Ethnicity and Health

Updated content in: 05/10/2023

The PAHO recognizes the need to ensure a differentiated approach that promotes interculturality in addressing health issues and prioritizes ethnicity as a cross-cutting theme throughout the Organization, essential for health equity and grounded in a human rights-based approach. In 2017, the PAHO Member States unanimously approved the first Ethnicity and Health Policy, which underscores the necessity of an intercultural equity-based approach to enhance health outcomes and move towards universal health coverage.

Maternal and infant mortality

An intercultural approach promotes the equitable interaction among different cultural groups; perceives health as a right, and implies the capacity of health workers to integrate their own knowledge with traditional beliefs and practices not only in relation to disease care, but also with regard to health promotion and death monitoring.





Infectious diseases

Tuberculosis -"Tuberculosis continues to represent a severe public health problem in the Region of the Americas, even more so in the case of indigenous peoples, whose TB incidence is much higher than that of the general population. To achieve tuberculosis control in these communities, it is necessary to respond to communities’ diverse needs from an intercultural perspective that allows the application of a holistic approach—from a standpoint of equality and mutual respect—and considers the value of their cultural practices."


Malaria - "Countries should reinforce their capacities toward resilient health systems in malaria-endemic areas and strengthen especially health care as a mechanism to deliver malaria services to affected groups such as indigenous peoples, migrants, miners, and hard-to-reach populations." 



VIH/Hepatitis - "HIV, viral hepatitis and sexually transmitted infections share modes of  transmission and common interventions. They are also shaped in similar ways by social and structural determinants of health, such that communities facing poorer socioeconomic conditions, or discrimination, including discrimination experienced by key populations, experience greater vulnerability to infection and worse health outcomes"

Workshop on Biodiversity, Traditional Knowledge & Health Well-being

The value of biodiversity and traditional knowledge extends beyond health.
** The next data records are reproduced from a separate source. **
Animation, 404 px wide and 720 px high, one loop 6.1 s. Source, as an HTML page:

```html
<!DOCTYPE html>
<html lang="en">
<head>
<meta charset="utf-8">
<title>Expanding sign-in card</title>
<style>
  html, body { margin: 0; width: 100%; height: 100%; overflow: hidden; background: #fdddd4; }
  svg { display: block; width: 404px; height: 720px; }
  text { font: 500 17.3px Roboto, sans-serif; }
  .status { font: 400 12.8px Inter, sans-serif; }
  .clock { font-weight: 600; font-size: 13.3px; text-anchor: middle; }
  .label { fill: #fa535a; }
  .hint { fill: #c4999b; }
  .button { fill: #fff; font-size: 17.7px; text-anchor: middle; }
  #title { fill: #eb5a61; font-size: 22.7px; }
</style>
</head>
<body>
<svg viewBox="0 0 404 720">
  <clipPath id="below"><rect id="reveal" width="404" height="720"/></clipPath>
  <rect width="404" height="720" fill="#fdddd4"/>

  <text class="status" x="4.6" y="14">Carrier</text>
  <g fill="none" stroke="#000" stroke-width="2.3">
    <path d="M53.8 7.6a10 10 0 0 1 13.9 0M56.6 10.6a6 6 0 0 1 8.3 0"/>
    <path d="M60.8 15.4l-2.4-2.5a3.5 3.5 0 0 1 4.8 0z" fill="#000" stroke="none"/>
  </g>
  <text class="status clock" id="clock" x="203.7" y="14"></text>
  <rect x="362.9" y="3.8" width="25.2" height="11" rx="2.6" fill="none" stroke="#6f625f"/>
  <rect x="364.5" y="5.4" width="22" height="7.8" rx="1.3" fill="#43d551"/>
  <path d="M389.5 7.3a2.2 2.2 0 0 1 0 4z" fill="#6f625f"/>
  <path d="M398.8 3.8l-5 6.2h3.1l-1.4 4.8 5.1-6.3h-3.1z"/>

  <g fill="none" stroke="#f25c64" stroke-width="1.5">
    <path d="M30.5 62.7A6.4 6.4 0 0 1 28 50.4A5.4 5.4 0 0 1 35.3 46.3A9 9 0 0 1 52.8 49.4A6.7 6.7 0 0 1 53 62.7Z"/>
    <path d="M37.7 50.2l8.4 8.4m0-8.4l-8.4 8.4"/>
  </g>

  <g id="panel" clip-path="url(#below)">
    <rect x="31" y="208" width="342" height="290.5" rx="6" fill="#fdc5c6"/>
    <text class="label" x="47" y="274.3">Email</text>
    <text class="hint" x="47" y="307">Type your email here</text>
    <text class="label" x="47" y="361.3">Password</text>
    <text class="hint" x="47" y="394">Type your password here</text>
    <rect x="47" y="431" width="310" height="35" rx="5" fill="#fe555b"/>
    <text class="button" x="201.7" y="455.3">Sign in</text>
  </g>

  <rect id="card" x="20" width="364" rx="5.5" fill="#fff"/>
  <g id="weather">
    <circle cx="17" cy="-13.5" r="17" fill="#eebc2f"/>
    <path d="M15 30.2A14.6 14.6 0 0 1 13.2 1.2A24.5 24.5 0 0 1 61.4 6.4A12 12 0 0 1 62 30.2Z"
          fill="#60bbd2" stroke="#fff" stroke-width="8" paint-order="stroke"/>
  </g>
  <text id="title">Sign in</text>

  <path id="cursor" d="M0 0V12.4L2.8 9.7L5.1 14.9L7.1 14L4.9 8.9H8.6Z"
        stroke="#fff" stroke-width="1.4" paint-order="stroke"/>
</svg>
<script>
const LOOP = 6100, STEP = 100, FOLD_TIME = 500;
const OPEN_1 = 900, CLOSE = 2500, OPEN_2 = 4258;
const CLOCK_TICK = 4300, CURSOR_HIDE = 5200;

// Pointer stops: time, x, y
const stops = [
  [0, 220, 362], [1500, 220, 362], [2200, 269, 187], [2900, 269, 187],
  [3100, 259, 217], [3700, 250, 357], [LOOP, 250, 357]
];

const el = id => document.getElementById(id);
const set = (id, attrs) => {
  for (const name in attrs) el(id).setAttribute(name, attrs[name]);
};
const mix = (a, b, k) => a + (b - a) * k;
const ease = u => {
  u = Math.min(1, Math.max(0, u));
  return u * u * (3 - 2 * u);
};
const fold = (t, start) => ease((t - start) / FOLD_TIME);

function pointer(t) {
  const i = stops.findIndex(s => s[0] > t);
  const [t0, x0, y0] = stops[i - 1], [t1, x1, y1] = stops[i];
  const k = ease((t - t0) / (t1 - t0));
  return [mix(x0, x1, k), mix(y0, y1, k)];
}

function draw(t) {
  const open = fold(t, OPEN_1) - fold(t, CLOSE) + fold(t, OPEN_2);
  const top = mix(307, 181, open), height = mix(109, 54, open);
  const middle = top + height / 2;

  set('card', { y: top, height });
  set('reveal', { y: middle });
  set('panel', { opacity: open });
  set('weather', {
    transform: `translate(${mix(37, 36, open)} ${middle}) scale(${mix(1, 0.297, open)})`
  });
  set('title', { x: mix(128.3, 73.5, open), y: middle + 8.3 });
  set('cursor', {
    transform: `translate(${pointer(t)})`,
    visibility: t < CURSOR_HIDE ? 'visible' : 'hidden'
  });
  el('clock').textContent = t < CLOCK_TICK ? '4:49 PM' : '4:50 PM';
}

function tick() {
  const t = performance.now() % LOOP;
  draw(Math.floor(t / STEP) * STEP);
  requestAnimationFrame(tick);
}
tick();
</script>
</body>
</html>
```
It is intricately linked to biodiversity and natural resource management, as indigenous communities have often developed a deep understanding of their natural surroundings, the medicinal properties of various plants and of components of biodiversity that also support food security, livelihoods, nutrition, biocultural diversity and other dimensions of health and well-being.
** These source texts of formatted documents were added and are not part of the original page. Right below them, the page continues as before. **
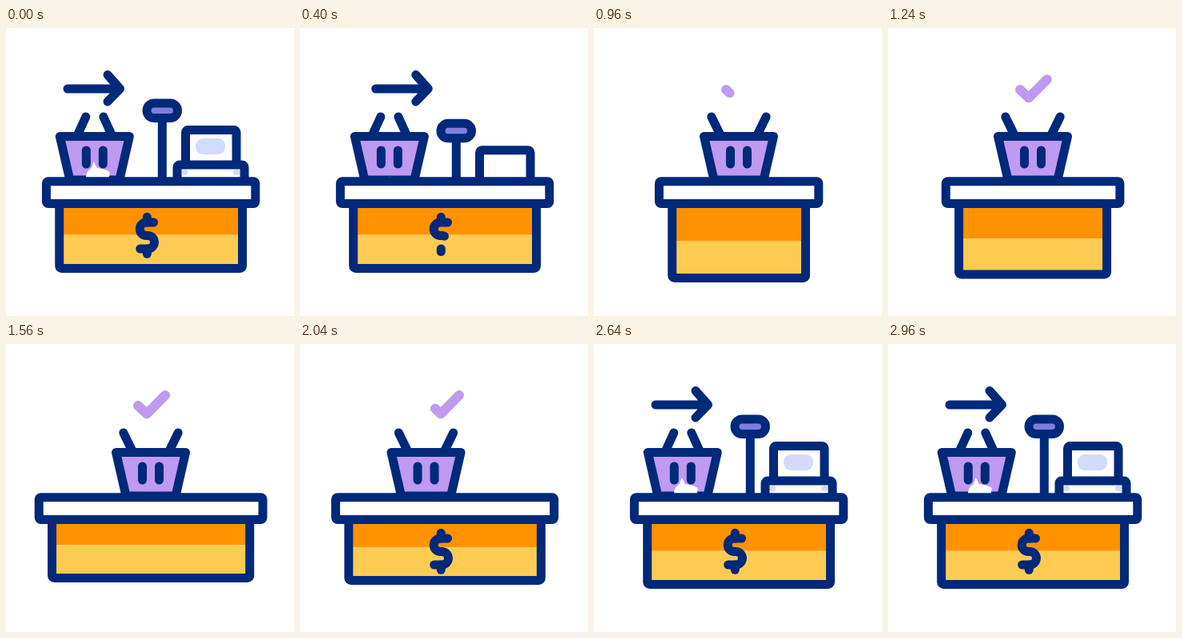
These frames come from a looping animation (360 px wide and 360 px high, 3000 ms). An HTML page:

```html
<!DOCTYPE html>
<html lang="en">
<head>
<meta charset="utf-8">
<title>Checkout counter</title>
<style>
  html, body { margin: 0; width: 100%; height: 100%; overflow: hidden; background: #fff; }
  svg { display: block; width: 100vw; height: 100vh; }
  .line { fill: none; stroke: #00297a; stroke-width: 11; stroke-linecap: round; stroke-linejoin: round; }
  .line.white { fill: #fff; }
  .line.purple { fill: #be9af0; }
  .line.glow { fill: #7f7ee0; }
  .line.mark { stroke: #be9af0; stroke-width: 12; }
</style>
</head>
<body>
<svg viewBox="0 0 360 360">
  <clipPath id="aboveCounter"><rect width="360" height="190"/></clipPath>

  <path id="arrow" class="line" d="M77 76H142M127 58.5L142.5 76L127 92"/>
  <path id="check" class="line mark" pathLength="1" d="M165 77L176 87.3L199 64"/>

  <g clip-path="url(#aboveCounter)">
    <g id="devices">
      <path class="line" d="M195.3 112V300"/>
      <rect class="line glow" x="176" y="94" width="38.5" height="18.5" rx="9.2"/>
      <rect class="line white" x="224.5" y="127.5" width="63.5" height="44" rx="3"/>
      <rect class="line white" x="214" y="171" width="84" height="40" rx="3"/>
      <g id="tint" fill="#d3dbfa">
        <rect x="237" y="138" width="37" height="20" rx="9"/>
        <rect x="220" y="177" width="7" height="7" rx="3"/>
        <rect x="284" y="177" width="8" height="7" rx="3"/>
      </g>
    </g>
  </g>

  <g id="basket">
    <path id="handles" class="line"/>
    <path class="line purple" d="M-43.5 135.5H43.5L31 190H-31Z"/>
    <path id="shine" fill="#fff" d="M-11 187Q-10 178 -4 175L-1 167L3 175Q13 176 19 180L18 187Z"/>
    <path class="line" d="M-10.5 153V170M10.5 153V170"/>
  </g>

  <rect id="orange" fill="#ff9200" y="219"/>
  <rect id="yellow" fill="#fecb52"/>
  <rect id="body" class="line" y="219" rx="3"/>
  <rect id="top" class="line white" y="191.7" height="27.8" rx="2.5"/>

  <g id="dollar" class="line">
    <path pathLength="1" d="M176.3 236.3V243"/>
    <path pathLength="1" d="M184.5 243H175.5a8.25 8.25 0 0 0 0 16.5H177.2a8.25 8.25 0 0 1 0 16.5H167.7"/>
    <path pathLength="1" d="M176.3 276V282.3"/>
  </g>
</svg>
<script>
const LOOP = 3000, CENTER = 181.1;
const el = id => document.getElementById(id);
const set = (id, attrs) => {
  for (const name in attrs) el(id).setAttribute(name, attrs[name]);
};
const mix = (a, b, p) => a + (b - a) * p;
const ease = (t, start, span = 390) => {
  const p = Math.min(1, Math.max(0, (t - start) / span));
  return (1 - Math.cos(Math.PI * p)) / 2;
};
// 0 at rest, rising to 1 after "out" and returning after "back"
const away = (t, out, back, span) => ease(t, out, span) - ease(t, back, span);

// Show only the part of a stroke between two fractions of its length
function trim(path, from, to) {
  const length = to - from;
  path.style.visibility = length > 0.005 ? 'visible' : 'hidden';
  path.setAttribute('stroke-dasharray', `${length} 3`);
  path.setAttribute('stroke-dashoffset', -from);
}

function drawCounter(t) {
  const narrow = away(t, 437, 1118);
  const wide = away(t, 1118, 1880);
  const half = 136.2 - 31 * narrow + 9.2 * wide;
  const bottom = 306 + 12 * narrow - 8 * wide;
  const split = 258.7 + 7.9 * narrow - 7.5 * wide;
  const slab = half - 5.5, box = half - 21.8;
  const x = CENTER - box, width = box * 2;
  set('top', { x: CENTER - slab, width: slab * 2 });
  set('body', { x, width, height: bottom - 224.5 });
  set('orange', { x, width, height: split - 219 });
  set('yellow', { x, width, y: split, height: bottom - 5.5 - split });
}

function drawBasket(t) {
  const x = mix(110.8, 181, away(t, 370, 1888));
  const tip = mix(11, 34.2, away(t, 485, 2150));
  set('basket', { transform: `translate(${x})` });
  set('handles', { d: `M-22.2 135.5L${-tip} 111M22.2 135.5L${tip} 111` });
  const shine = 1 - away(t, 150, 2310, 300);
  set('shine', { transform: `translate(0 187) scale(${shine}) translate(0 -187)` });
}

function drawArrow(t) {
  const x = t < LOOP / 2 ? 70 * ease(t, 270) : -70 * (1 - ease(t, 2205, 430));
  const opacity = 1 - away(t, 560, 2180, 100);
  set('arrow', { transform: `translate(${x})`, opacity });
}

function draw(t) {
  drawCounter(t);
  drawBasket(t);
  drawArrow(t);
  set('devices', { transform: `translate(0 ${100 * away(t, 270, 2150)})` });
  set('tint', { opacity: 1 - away(t, 200, 2400, 200) });
  trim(el('check'), ease(t, 1960, 370), ease(t, 870));
  const shown = 1 - away(t, 220, 1640);
  for (const part of el('dollar').children) trim(part, 0, shown);
}

const begin = performance.now();
function tick() {
  draw((performance.now() - begin) % LOOP);
  requestAnimationFrame(tick);
}
tick();
</script>
</body>
</html>
```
Preserving traditional knowledge is essential for the conservation and sustainable use of biodiversity, and to meeting the global commitments made under the Sustainable Development Goals (SDGs), the Kunming Montreal Global Biodiversity Framework (KMGBF), and the Paris Climate Agreement.

Material of the event

Associated links

- United Nations Declaration - Rights of Indigenous Peoples


Acknowledgment to

This page was created in collaboration with DHE EG.

Equity, Gender, Human Rights and Cultural Diversity Unit, Social and Environmental Determinants for Health Equity Department